#### Directions:
Go through the records below and tally the lines that include "cornerSlope". Answer with the number only.

BEGIN Supplied information

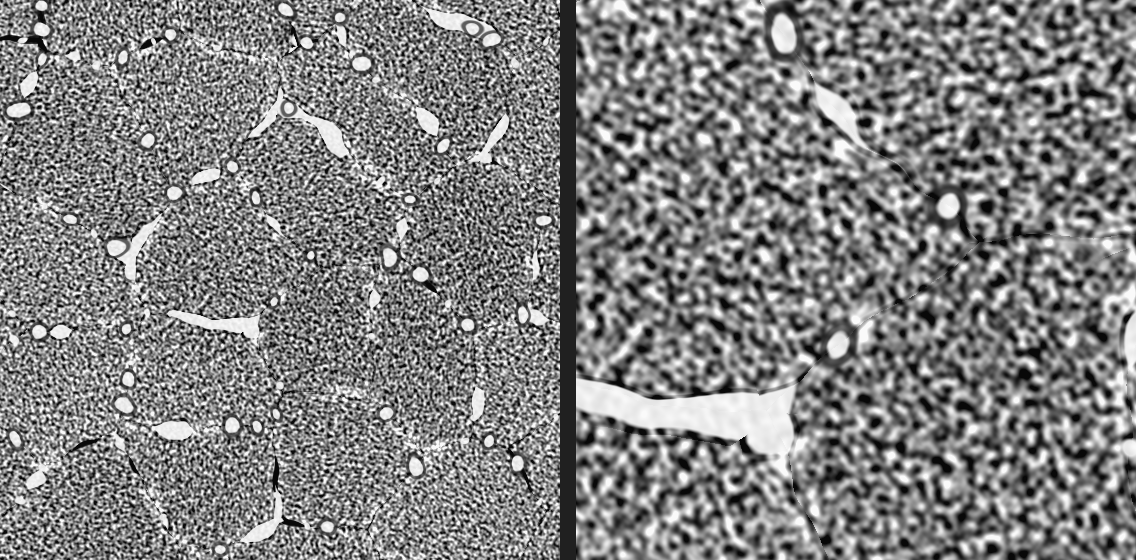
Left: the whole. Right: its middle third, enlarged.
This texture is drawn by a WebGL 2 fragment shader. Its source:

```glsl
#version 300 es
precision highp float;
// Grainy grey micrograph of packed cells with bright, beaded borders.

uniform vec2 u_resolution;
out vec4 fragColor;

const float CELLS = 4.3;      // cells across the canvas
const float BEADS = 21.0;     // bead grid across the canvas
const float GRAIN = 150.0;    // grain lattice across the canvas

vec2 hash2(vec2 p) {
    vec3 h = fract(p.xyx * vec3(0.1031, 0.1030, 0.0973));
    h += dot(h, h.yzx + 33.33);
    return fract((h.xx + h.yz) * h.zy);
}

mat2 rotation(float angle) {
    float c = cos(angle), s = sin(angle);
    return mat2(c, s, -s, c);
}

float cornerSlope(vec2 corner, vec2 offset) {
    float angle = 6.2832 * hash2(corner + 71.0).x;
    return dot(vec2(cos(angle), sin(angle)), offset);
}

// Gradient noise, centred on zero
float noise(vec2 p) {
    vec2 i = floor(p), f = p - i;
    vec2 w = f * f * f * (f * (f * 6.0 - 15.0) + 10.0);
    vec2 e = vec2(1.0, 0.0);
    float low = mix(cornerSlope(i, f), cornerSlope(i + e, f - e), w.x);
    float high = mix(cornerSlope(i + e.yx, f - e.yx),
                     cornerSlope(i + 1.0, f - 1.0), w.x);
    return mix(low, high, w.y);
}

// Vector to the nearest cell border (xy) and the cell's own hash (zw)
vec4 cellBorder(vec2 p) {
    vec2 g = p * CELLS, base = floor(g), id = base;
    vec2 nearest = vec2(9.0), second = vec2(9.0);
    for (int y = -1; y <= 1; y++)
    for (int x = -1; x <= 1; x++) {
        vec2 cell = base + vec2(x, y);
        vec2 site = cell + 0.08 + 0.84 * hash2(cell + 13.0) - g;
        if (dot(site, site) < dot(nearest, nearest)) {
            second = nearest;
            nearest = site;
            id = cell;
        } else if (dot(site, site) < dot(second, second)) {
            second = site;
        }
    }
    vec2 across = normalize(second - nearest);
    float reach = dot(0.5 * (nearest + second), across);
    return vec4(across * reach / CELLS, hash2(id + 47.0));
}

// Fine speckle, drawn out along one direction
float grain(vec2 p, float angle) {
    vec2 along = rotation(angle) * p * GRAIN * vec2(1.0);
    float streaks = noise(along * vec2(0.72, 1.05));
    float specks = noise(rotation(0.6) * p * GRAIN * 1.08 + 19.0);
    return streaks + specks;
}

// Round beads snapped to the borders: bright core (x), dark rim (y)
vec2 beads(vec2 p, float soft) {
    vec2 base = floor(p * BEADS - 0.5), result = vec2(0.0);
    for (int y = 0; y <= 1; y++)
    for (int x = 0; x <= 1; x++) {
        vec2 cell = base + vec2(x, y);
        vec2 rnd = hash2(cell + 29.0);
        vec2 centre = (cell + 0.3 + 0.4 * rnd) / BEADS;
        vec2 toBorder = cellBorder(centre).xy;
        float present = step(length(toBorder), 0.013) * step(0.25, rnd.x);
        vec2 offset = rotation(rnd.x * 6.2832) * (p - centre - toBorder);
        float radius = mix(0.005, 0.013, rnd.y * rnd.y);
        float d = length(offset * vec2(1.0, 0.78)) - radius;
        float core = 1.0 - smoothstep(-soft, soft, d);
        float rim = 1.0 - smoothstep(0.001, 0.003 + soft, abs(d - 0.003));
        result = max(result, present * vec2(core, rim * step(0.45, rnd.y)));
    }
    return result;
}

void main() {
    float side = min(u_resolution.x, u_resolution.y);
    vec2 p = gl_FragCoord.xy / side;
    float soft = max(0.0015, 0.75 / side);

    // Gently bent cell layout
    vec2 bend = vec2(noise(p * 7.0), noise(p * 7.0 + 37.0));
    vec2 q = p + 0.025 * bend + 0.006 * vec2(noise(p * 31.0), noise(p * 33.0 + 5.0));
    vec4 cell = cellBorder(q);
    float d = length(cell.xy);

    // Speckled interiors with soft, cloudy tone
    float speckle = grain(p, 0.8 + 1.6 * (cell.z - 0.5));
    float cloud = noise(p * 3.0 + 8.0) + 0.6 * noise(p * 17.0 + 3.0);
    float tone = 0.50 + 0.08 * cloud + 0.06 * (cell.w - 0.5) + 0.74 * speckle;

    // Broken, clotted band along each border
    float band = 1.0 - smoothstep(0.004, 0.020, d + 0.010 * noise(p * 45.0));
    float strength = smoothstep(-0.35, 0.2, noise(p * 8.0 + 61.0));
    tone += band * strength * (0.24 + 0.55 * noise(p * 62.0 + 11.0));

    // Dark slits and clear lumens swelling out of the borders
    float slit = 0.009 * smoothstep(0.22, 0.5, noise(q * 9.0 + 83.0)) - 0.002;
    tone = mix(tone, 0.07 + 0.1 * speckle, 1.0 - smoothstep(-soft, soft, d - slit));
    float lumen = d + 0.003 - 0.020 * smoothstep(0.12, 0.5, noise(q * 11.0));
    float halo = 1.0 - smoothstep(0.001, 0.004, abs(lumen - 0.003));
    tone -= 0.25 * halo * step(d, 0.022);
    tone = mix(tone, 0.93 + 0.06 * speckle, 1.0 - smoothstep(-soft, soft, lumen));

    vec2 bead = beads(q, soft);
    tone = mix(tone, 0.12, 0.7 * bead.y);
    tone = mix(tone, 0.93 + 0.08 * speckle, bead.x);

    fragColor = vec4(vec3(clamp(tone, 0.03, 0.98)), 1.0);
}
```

END Supplied information
BEGIN Supplied information

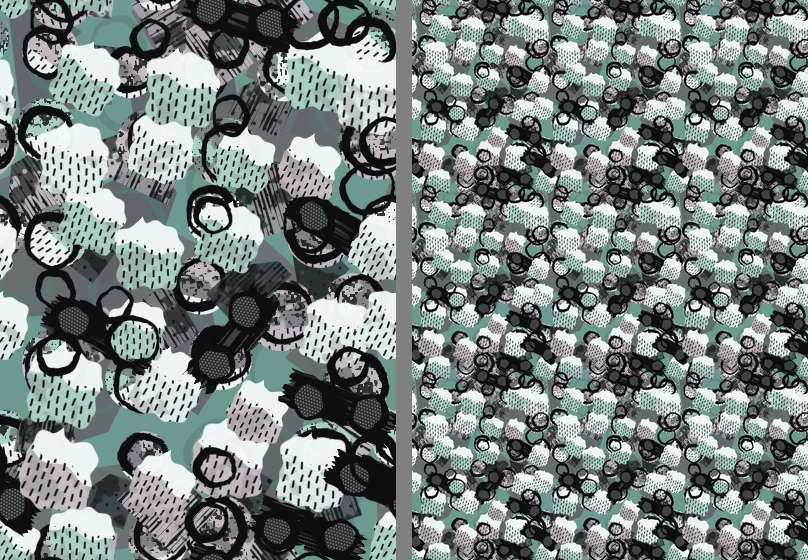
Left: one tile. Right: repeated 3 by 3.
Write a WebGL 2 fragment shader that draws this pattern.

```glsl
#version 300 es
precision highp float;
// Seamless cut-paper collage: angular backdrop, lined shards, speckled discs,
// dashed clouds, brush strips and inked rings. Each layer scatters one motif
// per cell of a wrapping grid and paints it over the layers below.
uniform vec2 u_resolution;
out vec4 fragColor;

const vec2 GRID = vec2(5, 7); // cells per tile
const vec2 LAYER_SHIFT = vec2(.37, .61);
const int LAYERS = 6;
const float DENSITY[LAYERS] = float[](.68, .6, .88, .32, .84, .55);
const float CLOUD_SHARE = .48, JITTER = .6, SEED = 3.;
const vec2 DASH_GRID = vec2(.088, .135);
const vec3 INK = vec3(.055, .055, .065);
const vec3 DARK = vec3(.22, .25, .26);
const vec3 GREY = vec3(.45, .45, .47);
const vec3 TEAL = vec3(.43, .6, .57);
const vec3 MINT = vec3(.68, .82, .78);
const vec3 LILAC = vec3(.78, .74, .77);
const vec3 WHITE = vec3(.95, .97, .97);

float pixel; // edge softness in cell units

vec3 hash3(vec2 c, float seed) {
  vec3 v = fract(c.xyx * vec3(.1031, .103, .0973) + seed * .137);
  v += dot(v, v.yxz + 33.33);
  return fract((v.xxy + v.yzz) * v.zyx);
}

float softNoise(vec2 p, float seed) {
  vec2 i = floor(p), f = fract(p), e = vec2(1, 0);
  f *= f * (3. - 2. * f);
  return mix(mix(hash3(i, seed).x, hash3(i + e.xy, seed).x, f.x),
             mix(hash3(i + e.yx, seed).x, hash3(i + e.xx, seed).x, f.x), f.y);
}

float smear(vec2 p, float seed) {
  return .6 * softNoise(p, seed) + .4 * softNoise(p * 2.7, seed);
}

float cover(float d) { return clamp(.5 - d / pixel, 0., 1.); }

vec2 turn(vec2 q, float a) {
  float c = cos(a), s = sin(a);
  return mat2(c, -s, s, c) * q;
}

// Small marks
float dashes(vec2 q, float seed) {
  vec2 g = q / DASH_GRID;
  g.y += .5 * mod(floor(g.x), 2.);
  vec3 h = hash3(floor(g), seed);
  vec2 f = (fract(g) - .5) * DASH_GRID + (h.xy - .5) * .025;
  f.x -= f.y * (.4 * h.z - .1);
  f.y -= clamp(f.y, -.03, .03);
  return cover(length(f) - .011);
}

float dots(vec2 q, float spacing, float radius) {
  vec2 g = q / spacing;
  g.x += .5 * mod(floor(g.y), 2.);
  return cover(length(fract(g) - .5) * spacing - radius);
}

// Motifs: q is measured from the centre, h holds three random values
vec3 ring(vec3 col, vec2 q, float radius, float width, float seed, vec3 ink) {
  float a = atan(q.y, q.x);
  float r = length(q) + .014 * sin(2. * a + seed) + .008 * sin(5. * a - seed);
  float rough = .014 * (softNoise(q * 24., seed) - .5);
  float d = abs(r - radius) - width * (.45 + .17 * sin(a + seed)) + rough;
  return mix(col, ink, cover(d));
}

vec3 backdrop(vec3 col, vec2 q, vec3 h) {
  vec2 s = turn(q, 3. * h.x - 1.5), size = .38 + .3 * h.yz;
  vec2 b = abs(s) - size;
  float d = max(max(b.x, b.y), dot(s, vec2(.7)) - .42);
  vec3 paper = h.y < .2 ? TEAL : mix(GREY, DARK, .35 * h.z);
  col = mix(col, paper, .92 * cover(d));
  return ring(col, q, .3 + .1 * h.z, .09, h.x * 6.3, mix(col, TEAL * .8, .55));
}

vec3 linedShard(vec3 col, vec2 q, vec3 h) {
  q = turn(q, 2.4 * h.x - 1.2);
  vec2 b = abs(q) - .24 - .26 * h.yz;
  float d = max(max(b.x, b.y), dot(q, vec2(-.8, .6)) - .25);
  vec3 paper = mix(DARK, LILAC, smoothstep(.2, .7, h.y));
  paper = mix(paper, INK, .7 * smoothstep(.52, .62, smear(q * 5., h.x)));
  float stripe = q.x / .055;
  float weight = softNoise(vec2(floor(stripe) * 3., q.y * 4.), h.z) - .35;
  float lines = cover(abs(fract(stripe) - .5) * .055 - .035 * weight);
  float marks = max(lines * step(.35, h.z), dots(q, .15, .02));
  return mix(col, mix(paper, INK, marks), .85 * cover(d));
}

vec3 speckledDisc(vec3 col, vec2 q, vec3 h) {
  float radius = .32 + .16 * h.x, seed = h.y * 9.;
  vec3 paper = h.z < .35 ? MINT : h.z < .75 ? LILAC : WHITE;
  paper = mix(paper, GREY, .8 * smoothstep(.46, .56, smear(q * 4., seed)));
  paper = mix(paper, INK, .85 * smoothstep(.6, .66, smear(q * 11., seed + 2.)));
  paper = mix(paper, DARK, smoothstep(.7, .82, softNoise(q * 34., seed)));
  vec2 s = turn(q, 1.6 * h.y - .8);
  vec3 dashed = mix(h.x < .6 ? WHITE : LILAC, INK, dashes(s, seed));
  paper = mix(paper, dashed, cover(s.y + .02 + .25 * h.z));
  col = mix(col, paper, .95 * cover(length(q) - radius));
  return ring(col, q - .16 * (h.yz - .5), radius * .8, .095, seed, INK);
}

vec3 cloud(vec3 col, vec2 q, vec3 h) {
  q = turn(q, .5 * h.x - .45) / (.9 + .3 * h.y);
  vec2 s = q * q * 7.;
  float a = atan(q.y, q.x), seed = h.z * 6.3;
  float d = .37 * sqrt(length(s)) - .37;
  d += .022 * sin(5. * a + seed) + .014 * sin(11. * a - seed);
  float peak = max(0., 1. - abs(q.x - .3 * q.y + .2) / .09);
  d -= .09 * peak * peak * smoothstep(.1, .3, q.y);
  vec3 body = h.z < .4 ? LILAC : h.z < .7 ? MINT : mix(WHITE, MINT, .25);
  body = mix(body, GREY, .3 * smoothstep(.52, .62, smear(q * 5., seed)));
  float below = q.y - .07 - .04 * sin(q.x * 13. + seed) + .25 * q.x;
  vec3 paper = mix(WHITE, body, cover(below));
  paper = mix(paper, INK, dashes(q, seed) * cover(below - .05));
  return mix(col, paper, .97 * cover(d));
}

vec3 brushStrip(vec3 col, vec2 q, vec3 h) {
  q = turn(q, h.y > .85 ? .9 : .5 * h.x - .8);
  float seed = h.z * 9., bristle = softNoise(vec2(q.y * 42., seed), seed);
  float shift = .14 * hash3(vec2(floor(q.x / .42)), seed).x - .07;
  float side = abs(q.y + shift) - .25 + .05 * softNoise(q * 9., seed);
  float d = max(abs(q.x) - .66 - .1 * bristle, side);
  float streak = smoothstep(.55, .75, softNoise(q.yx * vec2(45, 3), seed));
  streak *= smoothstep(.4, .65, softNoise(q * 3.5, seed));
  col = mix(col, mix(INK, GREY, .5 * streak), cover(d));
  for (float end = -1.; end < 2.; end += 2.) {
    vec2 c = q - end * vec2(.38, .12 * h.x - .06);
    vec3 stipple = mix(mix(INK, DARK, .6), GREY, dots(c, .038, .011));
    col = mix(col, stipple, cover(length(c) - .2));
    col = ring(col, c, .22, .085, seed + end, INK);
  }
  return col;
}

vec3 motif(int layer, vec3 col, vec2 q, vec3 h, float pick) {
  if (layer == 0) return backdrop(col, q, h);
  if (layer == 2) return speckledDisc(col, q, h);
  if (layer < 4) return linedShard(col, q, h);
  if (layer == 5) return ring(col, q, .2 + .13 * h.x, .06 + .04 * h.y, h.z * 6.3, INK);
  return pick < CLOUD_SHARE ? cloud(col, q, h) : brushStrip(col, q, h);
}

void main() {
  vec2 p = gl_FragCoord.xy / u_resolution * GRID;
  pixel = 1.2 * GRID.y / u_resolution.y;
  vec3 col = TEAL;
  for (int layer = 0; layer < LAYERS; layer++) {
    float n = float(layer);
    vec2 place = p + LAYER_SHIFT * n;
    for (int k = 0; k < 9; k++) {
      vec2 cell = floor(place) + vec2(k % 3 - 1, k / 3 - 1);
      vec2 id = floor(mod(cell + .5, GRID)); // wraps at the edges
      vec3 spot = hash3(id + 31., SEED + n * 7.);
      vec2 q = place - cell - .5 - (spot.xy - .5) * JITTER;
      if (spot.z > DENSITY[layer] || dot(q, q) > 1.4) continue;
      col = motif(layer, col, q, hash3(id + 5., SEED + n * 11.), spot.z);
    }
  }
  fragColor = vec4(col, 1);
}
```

END Supplied information

#### Exercise response:
4